Fort Wayne, Ind.-based Superior Manufacturing had a similar story to tell, except that its product (below) is based on magnetic technology (visit the HVAC community for a case study). Toronto-based EnviroTower exhibited a custom filter system that accomplishes many of the same anti-scaling measures and provides legionella protection and operational efficiencies by automatically and constantly adjusting system conditions. Last, but not least, Newport News, Va.-based Zentox Industrial and Commercial Water Treatment presented a solution based on ozone injection.
Kim Shinn, P.E., a principal with TLC Engineering for Architecture's Nashville office, and the author of Reducing Potable Water Use: Calculating LEED Water Efficiency Credit 3 , told us at the show that the important thing for engineers to note in considering such technologies is water savings. While the "non-chemical" part certainly sounds green, he said, keep in mind that most chemicals being used in cooling towers are approved to go directly down the drain.
Shinn, who has experimented with "dew harvesting"—collecting condensate from air-handling units for cooling tower water—said the real savings with the types of products noted above come in eliminating "blowdown" water—the water regularly discharged from cooling towers because chemical concentrations get too great.
Of course, the chemicals discharged in this manner don't always sit well with many environmentalists. And in an odd twist, the Sierra Club is objecting to a proposed cooling tower plan that would save water, albeit in an unorthodox way. The Chicago Tribune reported that a power plant in an outlying area of the city wants to use treated blackwater for cooling tower make-up water. The organization, joined by concerned citizens, raised objections regarding the material that may be released and carried airborne in the evaporative process. Despite sounding unsanitary in principle, Shinn said, it's not such a crazy or even illegal idea. That said, to do it properly requires a lot of filtration and on-site treatment, that frankly, he feels, would offset any cost savings.

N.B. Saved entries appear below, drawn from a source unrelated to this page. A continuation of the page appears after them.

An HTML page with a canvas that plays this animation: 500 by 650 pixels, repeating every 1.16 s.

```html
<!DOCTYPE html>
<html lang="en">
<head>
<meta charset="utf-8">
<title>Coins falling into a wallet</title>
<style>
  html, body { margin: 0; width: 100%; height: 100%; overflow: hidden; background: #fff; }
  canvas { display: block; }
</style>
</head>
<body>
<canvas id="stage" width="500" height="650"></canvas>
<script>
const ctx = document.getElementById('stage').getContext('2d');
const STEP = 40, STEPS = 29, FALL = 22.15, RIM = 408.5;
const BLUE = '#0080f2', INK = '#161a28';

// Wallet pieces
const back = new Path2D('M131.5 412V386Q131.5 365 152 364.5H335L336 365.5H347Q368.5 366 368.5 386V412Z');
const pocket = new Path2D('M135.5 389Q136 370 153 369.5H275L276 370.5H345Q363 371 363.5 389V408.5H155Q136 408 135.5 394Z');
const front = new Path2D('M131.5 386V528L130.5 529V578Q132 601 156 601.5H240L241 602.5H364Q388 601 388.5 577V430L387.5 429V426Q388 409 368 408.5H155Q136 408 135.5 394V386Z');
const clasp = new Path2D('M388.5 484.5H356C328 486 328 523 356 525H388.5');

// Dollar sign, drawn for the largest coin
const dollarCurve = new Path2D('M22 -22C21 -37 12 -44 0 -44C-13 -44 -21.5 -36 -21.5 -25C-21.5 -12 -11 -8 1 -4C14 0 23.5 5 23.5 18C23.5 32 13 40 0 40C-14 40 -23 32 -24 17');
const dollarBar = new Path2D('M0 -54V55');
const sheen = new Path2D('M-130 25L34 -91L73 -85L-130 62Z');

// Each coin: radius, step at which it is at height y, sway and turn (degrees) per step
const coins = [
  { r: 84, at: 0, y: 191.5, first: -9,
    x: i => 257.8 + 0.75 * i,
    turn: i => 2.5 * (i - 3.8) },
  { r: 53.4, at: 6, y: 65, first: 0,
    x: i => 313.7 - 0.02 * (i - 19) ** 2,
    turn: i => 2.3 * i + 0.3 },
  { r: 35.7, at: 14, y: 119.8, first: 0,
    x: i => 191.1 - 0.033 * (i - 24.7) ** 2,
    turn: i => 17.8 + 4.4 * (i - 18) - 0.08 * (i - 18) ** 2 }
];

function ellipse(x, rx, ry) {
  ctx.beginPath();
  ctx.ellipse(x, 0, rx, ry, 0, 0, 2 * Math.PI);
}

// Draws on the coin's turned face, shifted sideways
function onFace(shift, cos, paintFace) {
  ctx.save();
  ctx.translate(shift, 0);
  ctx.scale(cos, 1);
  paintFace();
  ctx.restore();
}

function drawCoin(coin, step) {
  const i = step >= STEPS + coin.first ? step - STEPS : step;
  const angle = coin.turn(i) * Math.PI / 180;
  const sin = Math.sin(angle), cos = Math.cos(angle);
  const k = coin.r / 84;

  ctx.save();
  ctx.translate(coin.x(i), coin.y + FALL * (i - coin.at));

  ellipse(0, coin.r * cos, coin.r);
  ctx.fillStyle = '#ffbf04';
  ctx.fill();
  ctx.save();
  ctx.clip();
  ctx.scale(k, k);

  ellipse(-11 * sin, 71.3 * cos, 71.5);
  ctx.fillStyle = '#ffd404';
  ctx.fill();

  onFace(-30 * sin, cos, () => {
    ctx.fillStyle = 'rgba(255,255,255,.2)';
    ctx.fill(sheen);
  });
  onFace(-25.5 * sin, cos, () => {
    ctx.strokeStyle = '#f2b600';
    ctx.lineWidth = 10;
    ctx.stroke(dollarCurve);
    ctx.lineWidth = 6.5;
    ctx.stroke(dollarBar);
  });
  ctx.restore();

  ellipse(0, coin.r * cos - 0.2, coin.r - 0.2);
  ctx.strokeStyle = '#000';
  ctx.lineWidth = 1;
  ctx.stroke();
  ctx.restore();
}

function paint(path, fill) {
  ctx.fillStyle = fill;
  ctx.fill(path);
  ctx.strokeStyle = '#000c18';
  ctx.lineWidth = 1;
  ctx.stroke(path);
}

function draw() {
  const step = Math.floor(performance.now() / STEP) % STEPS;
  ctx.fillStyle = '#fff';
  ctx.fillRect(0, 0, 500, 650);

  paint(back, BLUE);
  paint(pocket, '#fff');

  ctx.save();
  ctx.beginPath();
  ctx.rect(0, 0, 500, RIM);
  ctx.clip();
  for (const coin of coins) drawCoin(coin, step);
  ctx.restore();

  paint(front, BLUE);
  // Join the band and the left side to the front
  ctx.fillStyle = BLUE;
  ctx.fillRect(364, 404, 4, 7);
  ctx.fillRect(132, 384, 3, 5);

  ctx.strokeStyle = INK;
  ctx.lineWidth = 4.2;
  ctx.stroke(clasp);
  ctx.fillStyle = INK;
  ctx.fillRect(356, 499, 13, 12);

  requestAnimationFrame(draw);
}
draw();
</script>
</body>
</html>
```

On the other hand, Scott Bowman, a principal with KJWW Engineering Consultants, Des Moines, Iowa, also attending the show, told CSE that larger industrial facilities often have their own on-site treatment facilities and so it might not be a great stretch in all cases.
Elsewhere on the water front, a new chiller produced by Multistack, West Salem, Wis., caught Bowman's attention, as he said it allows geothermal water to be employed as the source. "We've been using their products for quite a while, but having the option to use a ground source opens the door for a lot of new possibilities," he said. "And it's also a flexible option because you can decouple the ground source and heat pumps."
Another product that caught Bowman's eye was "Green Touchscreen," a computer product that serves as a post-construction user tool that can be employed for anything from education about the building itself, to wayfinding to gathering various kinds of general information, such as temperatures.
Bowman also recommends readers pick up a copy of Interface Engineering's new book on achieving platinum level LEED in a cost-effective manner. The book, Green Building Breakthrough: Engineering A Sustainable World , outlines the strategy the firm used to deliver the Oregon Health and Science University's River Campus One project for 10% under its original M/E/P budget. For a teaser see Platinum on a Budget .
The book can be ordered online from Interface's web site at www.ieice.com . Simply follow the links from the announcement on the home page.